Down in San Fransisco, I met a man, who identified as gay, who asked me whether I was a democrat or a republican in conviction. I told him that I was a bit of both and that I was Canadian, but I couldn’t explain further, because he started singing the praises of Prime Minister Trudeau, and then his subway took off. Anyways, he probably wouldn’t have liked to know that if I had the chance I would have told him about Jesus.
I have hardly voted in my lifetime. This doesn’t mean I don’t honour my governments, it’s just that I am too busy to vote. I have dedicated my life to the preaching of the gospel, and the teaching of the Word of God in this culture. I often include political leaders in evening prayers in worship. I have a number of informed as well as more very uninformed political thoughts. But I also believe that since Jesus is Lord, His authority speaks to politicians as well as everyone else. And when He speaks, He speaks through His Word.
We have a lot of growing clarity on very particular issues due to the abundance of discussion in the modern day church. Sexuality is hotly debated in our age. The issue of murder in the act of abortion is hotly debated in our age. Certain godly preachers feel comfortable bringing the Word of God to bear on these hot-button issues. They feel a duty from Scripture to call Christians to greater faithfulness, and unbelievers to faith in Jesus Christ where they will find the newness of the Christian life.
But when we turn to economics, somehow a comment on socialism or crony capitalism is claimed to be involvement in partisan politics, bringing lack of clarity and being highly tangential to the topic of the 8th commandment. But God does speak to economics, as well as the involvement of the government in economics. Yes, we are called to pray for our governments and honour them. We are called to render to Caesar what is his. But this does not mean that God’s Word does not speak to Caesar when he is robbing the poor.
I appreciated a comment from a friend that the government should rarely be mentioned in a sermon. It’s true. It can become a hobby-horse that distracts from the preaching of the gospel. And ultimately, life consists of a lot more than government.
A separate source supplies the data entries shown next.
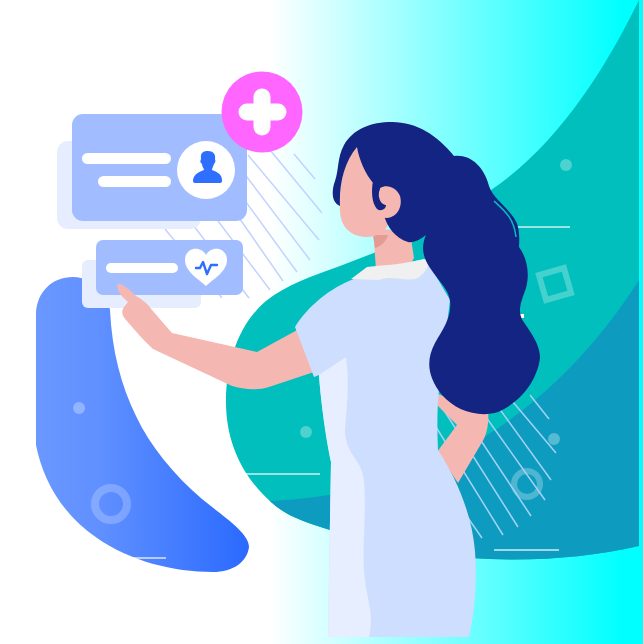
<!DOCTYPE html>
<html lang="en">
<head>
<meta charset="utf-8">
<title>Online health record illustration</title>
<style>
:root {
  --cyan: #00ffff;
  --teal: #00bfbc;
  --ocean: #0d9cbf;
  --navy: #142483;
  --skin: #f5b7b1;
  --skin-shade: #e39b94;
  --dress: #cedeff;
  --dress-light: #e6eeff;
  --collar: #f0f0f0;
  --card: #a1bdff;
  --card-shadow: #e6edff;
  --blue: #2e6fff;
  --pink: #ff66ff;
  --hatch: #c3d2ff;
}
html, body { margin: 0; width: 643px; height: 644px; overflow: hidden; background: #fff; }
svg { display: block; }
.teal { fill: var(--teal); }
.ocean { fill: var(--ocean); }
.hair { fill: var(--navy); }
.skin { fill: var(--skin); }
.skin-shade { fill: var(--skin-shade); }
.dress { fill: var(--dress); }
.dress-light { fill: var(--dress-light); }
.collar { fill: var(--collar); }
.card { fill: var(--card); }
.card-shadow { fill: var(--card-shadow); }
.white { fill: #fff; }
.icon { fill: var(--blue); }
.pulse { fill: none; stroke: var(--blue); stroke-width: 2.4; stroke-linejoin: round; stroke-linecap: round; }
.badge { fill: var(--pink); }
.hatch { fill: none; stroke: var(--hatch); stroke-width: 1.5; }
.hatch-light { fill: none; stroke: #a3d2f5; stroke-width: 1.5; }
.rule { stroke: #fff; stroke-opacity: .8; stroke-width: 1.5; }
.dot { fill: #fff; fill-opacity: .3; }
.outline { fill: none; stroke: #fff; stroke-opacity: .27; }
</style>
</head>
<body>
<svg width="643" height="644" viewBox="0 0 643 644" role="img" aria-label="Woman touching a health record card">
  <defs>
    <linearGradient id="sky" gradientUnits="userSpaceOnUse" x1="270" y1="0" x2="622" y2="0">
      <stop offset="0" stop-color="#fff"/>
      <stop offset="1" stop-color="#00ffff"/>
    </linearGradient>
    <linearGradient id="leaf" gradientUnits="userSpaceOnUse" x1="36" y1="0" x2="249" y2="0">
      <stop offset="0" stop-color="#6a98ff"/>
      <stop offset=".3" stop-color="#6090ff"/>
      <stop offset="1" stop-color="#2a6aff"/>
    </linearGradient>
    <clipPath id="blob-shape">
      <path id="blob" d="M639 0C604 72 556 146 491 190C440 228 390 247 340 266C312 276 286 285 266 301C240 323 226 360 226 402C226 442 242 476 271 502C287 517 308 523 330 530C368 544 410 554 470 558C530 562 585 558 639 546Z"/>
    </clipPath>
  </defs>

  <g id="background">
    <rect width="643" height="644" fill="url(#sky)"/>
    <use href="#blob" class="teal"/>
    <path class="ocean" clip-path="url(#blob-shape)" d="M639 280C604 335 560 385 500 427C430 473 350 505 226 501V570H639Z"/>
  </g>

  <g id="blue-leaf">
    <path fill="url(#leaf)" d="M36 313C37 292 52 277 73 277C95 278 107 290 110 310C112 351 121 385 136 416C150 446 174 475 202 499C224 517 249 533 249 547C247 562 233 572 213 572C173 572 130 561 97 538C63 515 43 481 36 445Z"/>
    <circle class="dot" cx="79" cy="408" r="6"/>
    <circle class="outline" cx="111" cy="504" r="16" stroke-width="8" style="stroke-opacity:.22"/>
    <path class="rule" d="M130 558H166"/>
  </g>

  <g id="blob-ornaments">
    <circle class="dot" cx="566" cy="165" r="6"/>
    <circle class="dot" cx="306" cy="432" r="6"/>
    <circle class="dot" cx="554" cy="439" r="6"/>
    <circle class="outline" cx="527" cy="484" r="13" stroke-width="6"/>
    <rect class="outline" x="542" y="271" width="26" height="26" stroke-width="6" transform="rotate(-16 555 284)"/>
    <path class="rule" d="M504 227H570M243 474H320M494 550H559"/>
    <path d="M515 316H524" stroke="#fff" stroke-width="4"/>
    <path class="hatch-light" d="M530 395L549 419M513 402L556 453M496 404L551 480M476 403L545 500M456 403L531 516M440 404L518 527M436 427L503 535M452 495L482 538"/>
  </g>

  <path id="card-hatching" class="hatch" d="M294 154L315 179M270 150L322 213M248 155L319 240M240 168L310 260M235 187L297 272M235 212L283 281M218 221L270 290M190 221L249 298M165 229L222 298"/>

  <g id="profile-card">
    <rect class="card-shadow" x="57" y="141" width="144" height="88" rx="11"/>
    <rect class="card" x="72" y="114" width="175" height="107" rx="11"/>
    <rect class="white" x="82" y="153" width="89" height="11" rx="5.5"/>
    <rect class="white" x="98" y="176" width="73" height="11" rx="5.5"/>
    <circle class="white" cx="206" cy="170" r="29"/>
    <path class="icon" d="M201 159C200 152 204 151 208 151C213 151 216 154 215 159C216 161 215 163 214 164C213 167 212 168 212 170C217 172 222 174 222 180V181Q222 183 219 183H196Q193 183 193 181V180C194 174 199 172 204 170C204 168 202 167 202 164C200 163 200 161 201 159Z"/>
  </g>

  <g id="heart-card">
    <rect class="card-shadow" x="82" y="260" width="119" height="48" rx="6"/>
    <rect class="card" x="96" y="240" width="147" height="55" rx="7"/>
    <rect class="white" x="106" y="263" width="72" height="10" rx="5"/>
    <path class="white" d="M206 286C197 278 185 271 185 260C185 247 201 245 206 255C211 245 227 247 227 260C227 271 215 278 206 286Z"/>
    <path class="pulse" d="M196 268H200L203 262L207 274L211 265H217"/>
  </g>

  <g id="plus-badge">
    <circle class="badge" cx="262" cy="112" r="40.5"/>
    <path d="M262 97V127M247 112H278" stroke="#fff" stroke-width="17" stroke-linecap="round"/>
  </g>

  <g id="woman">
    <path id="back-arm" class="skin" d="M438 394C455 400 474 411 488 409C489 421 488 434 481 444L458 483L437 452L457 425L438 406Z"/>
    <path id="pointing-arm" class="skin" d="M118 284C122 283 130 290 136 296C143 300 148 304 152 310L172 333L257 352L299 329L314 372L269 387C257 391 242 389 232 386L153 349C144 341 134 329 126 320C122 316 121 311 124 307L128 302C123 298 115 289 118 284Z"/>
    <path id="neck" class="skin" d="M373 228L376 270C390 276 410 268 414 258L410 232Z"/>
    <path class="skin-shade" d="M373 235H388C386 242 380 247 375 248Z"/>
    <path id="dress" class="dress" d="M354 279C330 288 308 306 295 327L314 377L319 375C321 404 327 440 331 462L328 637H469C475 610 477 580 475 551C472 515 457 479 438 450C437 424 437 405 440 380L450 300L426 259C402 262 376 272 354 279Z"/>
    <path class="dress-light" d="M319 375L346 357C350 385 346 412 345 432C347 457 362 459 364 481C367 515 361 550 365 581C368 602 374 616 369 637H328L331 462C326 440 321 404 319 375Z"/>
    <path id="collar" class="collar" d="M351 279L367 267C386 265 405 264 424 259L430 262C426 271 422 277 415 279C402 281 391 275 379 280Z"/>
    <path id="face" class="skin" d="M357 146C345 160 339 180 340 212C341 227 350 236 365 237C380 237 388 231 391 215L401 185Z"/>
    <g id="hair" class="hair">
      <path d="M340 206C332 203 331 192 335 181C339 170 337 158 344 145C353 129 371 122 392 122C417 122 438 136 454 156C470 154 484 166 489 186C493 198 506 206 514 218C518 224 520 231 519 247C527 258 530 273 526 288C521 302 517 311 523 321C532 334 540 345 540 358C537 382 519 403 498 412C479 418 456 411 442 395C427 376 426 360 435 343C443 329 452 317 450 301C449 285 424 270 423 249C423 244 424 239 426 235C420 240 413 243 408 242C395 238 387 227 384 215L374 184C365 174 359 159 357 147C344 162 339 185 340 206Z"/>
    </g>
    <path d="M494 201C506 212 514 219 516 237" fill="none" stroke="#00bfbc" stroke-width="1.5"/>
    <path id="ear" class="skin" d="M380 188C387 184 396 187 400 196C403 207 397 217 387 218C380 218 376 212 376 204Z"/>
    <path class="hair" d="M373 181C371 192 372 203 377 209C381 212 386 209 386 205C384 205 380 203 379 197C378 192 380 187 383 184Z"/>
  </g>
</svg>
</body>
</html>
Government exists to put themselves out of business. But should a sermon on the 8th commandment involve no respectful criticism of government involvement in the financial affairs of our country? Many pastors definitely feel comfortable in encouraging their congregations to honour government authority in sermons on the 5th commandment. Yes, it must be clear, productive, and edifying to the hearers, as all things must be… And every preacher can grow in care with the Scriptures as well as clarity when presenting them. But they must still preach the 8th commandment and apply it to the 21st century.
For example, the Proverbs of Solomon present the way of life and the way of folly, including in financial matters. Lets say an MP or an MPP is sitting in the pew (which is becoming more common thing in CanRC and FRC churches between MP Arnold Vierssen, as well as MPP Sam Ooosterhoff and MPP Will Bouma). As Christian men who come to Church from Sunday to Sunday, they will also sit under the preaching and teaching of the Word. And they too, like the preacher himself, will need to apply this path of life rather than the path of folly to their lives. And so the Word of God must have something to say to financial matters as well.
Ministers must avoid partisan politics. They must be cautious in their application of the Word. They must listen to thoughtful responses to their applications. But they also must speak the truth of God’s Word to those in their congregation. They must fearlessly preach the truth of God’s Word about abortion and same-sex marriage… and stealing. It is their duty before both God therefore before men. If men of all sorts (whether politicians or bankers or blue-collar workers) do not know their unrighteousness, how are they supposed to come to know the righteousness of God as revealed in Jesus Christ? And so, Pastors should not fear men, but God alone.